Input records >>
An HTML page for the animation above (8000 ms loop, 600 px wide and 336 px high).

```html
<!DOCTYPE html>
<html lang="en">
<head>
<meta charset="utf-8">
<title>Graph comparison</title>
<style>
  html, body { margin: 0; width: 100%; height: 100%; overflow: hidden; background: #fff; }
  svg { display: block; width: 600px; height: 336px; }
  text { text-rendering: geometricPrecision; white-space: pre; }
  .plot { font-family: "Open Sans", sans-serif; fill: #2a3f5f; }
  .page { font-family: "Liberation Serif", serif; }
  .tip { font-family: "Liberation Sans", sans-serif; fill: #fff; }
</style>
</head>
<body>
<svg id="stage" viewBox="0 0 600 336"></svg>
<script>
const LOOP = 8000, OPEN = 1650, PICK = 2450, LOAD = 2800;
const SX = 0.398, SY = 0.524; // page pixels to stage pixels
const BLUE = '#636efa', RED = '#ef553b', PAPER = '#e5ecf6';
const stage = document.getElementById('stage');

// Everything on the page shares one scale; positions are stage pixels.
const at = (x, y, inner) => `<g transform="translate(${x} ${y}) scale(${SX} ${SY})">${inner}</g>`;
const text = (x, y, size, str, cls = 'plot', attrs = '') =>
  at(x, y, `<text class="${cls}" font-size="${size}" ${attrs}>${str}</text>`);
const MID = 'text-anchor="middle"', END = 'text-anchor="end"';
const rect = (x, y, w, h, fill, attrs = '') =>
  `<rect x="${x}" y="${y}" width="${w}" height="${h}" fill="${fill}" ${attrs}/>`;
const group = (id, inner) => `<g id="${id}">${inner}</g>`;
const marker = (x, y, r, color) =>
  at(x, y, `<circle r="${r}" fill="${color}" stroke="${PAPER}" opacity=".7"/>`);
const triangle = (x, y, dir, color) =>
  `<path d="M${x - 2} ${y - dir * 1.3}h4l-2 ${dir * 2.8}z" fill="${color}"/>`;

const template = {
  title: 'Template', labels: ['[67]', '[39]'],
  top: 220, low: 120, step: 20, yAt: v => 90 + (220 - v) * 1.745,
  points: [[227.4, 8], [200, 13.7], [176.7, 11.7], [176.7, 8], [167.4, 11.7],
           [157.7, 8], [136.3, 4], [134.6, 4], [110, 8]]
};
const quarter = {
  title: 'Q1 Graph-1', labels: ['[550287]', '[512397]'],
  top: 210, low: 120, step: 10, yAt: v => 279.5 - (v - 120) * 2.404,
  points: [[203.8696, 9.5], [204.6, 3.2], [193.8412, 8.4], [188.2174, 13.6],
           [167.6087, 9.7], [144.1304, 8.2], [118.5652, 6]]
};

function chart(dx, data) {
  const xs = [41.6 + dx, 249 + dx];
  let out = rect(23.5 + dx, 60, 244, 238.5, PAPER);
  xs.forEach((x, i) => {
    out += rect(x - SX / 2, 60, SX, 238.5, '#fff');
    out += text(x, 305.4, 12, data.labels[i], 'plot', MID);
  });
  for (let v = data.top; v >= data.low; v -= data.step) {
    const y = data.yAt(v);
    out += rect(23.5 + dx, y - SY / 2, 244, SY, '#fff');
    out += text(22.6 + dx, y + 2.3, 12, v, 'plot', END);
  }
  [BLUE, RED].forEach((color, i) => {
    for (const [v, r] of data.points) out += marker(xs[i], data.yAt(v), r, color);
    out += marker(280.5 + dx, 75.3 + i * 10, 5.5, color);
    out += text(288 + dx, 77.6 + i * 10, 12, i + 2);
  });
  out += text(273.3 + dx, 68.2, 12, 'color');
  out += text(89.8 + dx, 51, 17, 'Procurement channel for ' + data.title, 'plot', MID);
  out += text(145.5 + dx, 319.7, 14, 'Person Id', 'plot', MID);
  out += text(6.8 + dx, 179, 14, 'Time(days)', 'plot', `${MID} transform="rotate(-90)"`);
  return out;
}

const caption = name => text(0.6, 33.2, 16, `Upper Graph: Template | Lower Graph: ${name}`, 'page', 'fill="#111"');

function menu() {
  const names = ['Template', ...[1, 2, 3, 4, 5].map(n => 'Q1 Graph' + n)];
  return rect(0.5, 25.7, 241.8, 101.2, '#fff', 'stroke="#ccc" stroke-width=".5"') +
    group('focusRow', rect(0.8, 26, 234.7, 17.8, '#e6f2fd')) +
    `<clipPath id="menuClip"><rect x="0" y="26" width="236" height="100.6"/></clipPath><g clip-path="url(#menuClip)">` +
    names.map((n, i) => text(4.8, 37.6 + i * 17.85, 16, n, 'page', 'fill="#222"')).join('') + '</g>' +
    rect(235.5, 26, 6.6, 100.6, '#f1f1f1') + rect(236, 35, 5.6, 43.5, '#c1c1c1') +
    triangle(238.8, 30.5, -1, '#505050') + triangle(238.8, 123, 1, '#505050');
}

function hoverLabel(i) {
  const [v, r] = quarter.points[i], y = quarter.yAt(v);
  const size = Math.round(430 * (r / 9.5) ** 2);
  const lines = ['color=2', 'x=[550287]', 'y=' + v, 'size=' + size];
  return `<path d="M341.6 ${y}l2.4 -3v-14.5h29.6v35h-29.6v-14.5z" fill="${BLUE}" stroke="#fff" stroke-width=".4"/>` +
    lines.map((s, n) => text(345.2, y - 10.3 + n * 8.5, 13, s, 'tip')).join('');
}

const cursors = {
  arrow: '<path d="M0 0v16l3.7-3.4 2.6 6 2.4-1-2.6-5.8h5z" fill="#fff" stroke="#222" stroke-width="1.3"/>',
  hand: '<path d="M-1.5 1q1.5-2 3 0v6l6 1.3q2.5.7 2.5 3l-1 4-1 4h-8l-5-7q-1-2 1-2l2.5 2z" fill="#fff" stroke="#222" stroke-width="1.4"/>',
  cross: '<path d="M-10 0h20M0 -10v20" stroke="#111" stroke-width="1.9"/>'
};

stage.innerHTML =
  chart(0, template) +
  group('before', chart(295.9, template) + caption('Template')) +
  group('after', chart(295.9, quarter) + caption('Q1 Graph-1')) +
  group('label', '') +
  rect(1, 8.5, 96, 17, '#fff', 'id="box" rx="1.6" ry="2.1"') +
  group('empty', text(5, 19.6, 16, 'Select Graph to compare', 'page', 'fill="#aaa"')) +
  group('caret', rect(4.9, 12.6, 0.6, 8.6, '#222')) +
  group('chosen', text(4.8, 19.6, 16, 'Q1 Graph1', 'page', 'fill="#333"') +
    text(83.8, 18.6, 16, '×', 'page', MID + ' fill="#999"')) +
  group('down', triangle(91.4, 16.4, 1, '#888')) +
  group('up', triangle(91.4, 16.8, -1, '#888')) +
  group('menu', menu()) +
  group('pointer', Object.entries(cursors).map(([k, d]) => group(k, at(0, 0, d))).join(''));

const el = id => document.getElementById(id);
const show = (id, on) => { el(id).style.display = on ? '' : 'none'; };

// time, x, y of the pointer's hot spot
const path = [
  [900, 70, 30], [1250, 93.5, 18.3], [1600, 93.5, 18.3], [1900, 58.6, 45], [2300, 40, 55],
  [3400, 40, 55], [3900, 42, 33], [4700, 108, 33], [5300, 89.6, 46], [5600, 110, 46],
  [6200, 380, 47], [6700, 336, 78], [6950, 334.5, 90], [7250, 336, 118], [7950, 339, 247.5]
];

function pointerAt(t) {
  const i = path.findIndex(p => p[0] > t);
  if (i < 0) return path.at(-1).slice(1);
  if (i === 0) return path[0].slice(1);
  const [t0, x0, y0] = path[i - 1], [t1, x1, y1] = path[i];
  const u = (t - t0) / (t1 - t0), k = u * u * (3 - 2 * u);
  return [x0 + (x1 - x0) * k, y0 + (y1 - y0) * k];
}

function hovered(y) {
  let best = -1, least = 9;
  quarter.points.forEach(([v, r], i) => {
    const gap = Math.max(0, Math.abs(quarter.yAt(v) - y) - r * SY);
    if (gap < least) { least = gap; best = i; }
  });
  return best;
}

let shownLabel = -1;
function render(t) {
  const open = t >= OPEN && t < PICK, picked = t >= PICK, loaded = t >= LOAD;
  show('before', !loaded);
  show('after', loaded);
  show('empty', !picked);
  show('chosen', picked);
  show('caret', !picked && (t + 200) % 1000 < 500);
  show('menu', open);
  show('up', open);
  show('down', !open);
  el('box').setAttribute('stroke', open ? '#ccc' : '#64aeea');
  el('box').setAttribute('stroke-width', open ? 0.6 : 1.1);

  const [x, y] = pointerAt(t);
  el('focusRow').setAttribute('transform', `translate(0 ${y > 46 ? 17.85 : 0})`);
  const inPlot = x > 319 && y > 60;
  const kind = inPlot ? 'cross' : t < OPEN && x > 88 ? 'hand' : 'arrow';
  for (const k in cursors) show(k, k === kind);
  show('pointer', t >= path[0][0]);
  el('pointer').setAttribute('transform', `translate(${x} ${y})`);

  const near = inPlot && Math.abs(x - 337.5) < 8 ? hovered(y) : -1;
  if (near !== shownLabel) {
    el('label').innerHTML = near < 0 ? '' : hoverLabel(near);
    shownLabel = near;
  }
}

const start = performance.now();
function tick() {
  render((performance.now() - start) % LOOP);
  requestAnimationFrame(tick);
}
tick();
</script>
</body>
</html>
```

Task instructions >>
Search the records for the string "stage" and report each line that has it.

Answer space >>
<svg id="stage" viewBox="0 0 600 336"></svg>
const SX = 0.398, SY = 0.524; // page pixels to stage pixels
const stage = document.getElementById('stage');
// Everything on the page shares one scale; positions are stage pixels.
stage.innerHTML =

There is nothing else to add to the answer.